The Oregon legislature has repealed a ban on construction of new critical facilities in tsunami inundation zones. The action now allows fire stations, police stations, and schools to be built where tidal waves caused by offshore earthquakes could strike the coast. An Oregon State University professor and an earthquake geologist argued that building in a tsunami zone is a foolhardy strategy with the potential for waves to reach seven stories in height.
But officials in coastal communities countered that placing an outright ban on new facilities creates a hardship that could stifle development. A new facility being built by the University of Oregon in a tsunami zone demonstrates the lengths designers have to go to in order to make buildings able to withstand strong earthquakes and the biggest tsunamis. The building will feature a rooftop evacuation site that can accommodate more than 900 people.

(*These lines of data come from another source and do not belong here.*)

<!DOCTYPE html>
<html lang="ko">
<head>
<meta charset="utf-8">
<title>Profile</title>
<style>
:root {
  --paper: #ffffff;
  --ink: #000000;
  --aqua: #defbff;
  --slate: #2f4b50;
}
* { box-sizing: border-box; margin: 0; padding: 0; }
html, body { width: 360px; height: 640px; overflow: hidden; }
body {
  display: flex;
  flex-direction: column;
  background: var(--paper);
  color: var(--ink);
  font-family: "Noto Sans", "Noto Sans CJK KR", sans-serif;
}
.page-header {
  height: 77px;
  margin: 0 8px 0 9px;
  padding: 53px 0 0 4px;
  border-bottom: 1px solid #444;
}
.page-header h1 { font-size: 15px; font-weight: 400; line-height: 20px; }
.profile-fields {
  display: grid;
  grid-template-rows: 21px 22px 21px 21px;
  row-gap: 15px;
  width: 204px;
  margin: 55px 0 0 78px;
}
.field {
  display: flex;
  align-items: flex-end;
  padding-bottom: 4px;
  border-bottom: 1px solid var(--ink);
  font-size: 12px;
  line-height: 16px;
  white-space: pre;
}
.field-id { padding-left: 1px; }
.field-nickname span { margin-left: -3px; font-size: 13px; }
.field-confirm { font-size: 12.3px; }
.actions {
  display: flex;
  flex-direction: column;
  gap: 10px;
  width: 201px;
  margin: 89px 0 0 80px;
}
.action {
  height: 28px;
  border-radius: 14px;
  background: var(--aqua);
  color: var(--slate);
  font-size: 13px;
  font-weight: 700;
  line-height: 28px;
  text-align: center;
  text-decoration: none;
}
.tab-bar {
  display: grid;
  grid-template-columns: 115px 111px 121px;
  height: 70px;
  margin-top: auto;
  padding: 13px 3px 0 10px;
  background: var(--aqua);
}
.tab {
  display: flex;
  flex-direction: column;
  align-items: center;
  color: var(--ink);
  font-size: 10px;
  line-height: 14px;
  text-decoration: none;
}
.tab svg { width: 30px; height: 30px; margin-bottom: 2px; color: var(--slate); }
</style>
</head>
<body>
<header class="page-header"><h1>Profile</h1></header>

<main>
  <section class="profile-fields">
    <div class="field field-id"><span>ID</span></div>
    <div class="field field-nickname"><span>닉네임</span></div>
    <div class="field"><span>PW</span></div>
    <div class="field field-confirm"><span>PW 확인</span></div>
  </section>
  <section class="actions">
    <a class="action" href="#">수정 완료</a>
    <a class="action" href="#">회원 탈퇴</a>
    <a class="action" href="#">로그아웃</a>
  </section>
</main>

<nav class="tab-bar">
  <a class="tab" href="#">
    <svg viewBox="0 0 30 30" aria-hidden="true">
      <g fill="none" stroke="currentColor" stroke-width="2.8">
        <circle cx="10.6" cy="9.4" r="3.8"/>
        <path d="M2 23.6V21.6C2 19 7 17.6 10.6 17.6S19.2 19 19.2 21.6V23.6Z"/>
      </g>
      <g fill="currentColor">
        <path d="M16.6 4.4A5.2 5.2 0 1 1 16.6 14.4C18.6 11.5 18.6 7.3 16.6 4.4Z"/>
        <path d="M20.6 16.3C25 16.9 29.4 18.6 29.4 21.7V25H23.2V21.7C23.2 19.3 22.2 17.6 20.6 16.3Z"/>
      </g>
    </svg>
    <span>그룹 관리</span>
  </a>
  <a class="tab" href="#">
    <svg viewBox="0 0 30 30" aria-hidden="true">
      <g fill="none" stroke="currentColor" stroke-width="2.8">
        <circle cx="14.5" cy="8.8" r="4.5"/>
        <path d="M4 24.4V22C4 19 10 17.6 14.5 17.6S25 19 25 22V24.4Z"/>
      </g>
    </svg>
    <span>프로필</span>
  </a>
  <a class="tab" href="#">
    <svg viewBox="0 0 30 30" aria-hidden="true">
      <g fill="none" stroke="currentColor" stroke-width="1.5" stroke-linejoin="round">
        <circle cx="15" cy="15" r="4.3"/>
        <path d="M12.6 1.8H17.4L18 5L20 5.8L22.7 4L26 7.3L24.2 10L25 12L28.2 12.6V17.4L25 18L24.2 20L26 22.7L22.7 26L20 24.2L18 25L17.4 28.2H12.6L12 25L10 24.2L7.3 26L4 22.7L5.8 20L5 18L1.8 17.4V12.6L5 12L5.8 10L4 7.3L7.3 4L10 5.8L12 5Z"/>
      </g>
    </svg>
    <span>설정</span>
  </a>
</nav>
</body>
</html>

The neighboring states of Washington and California have beefed up building codes in recent years to address the threat of tsunamis. Washington requires municipalities and counties to establish rules to limit development in areas that are frequently flooded or could be hit by tsunamis. California does not restrict development in tsunami zones, but it recently amended its building code to require that certain types of buildings be constructed to withstand tsunamis.
By Peter Fabris, Contributing Editor | August 28, 2019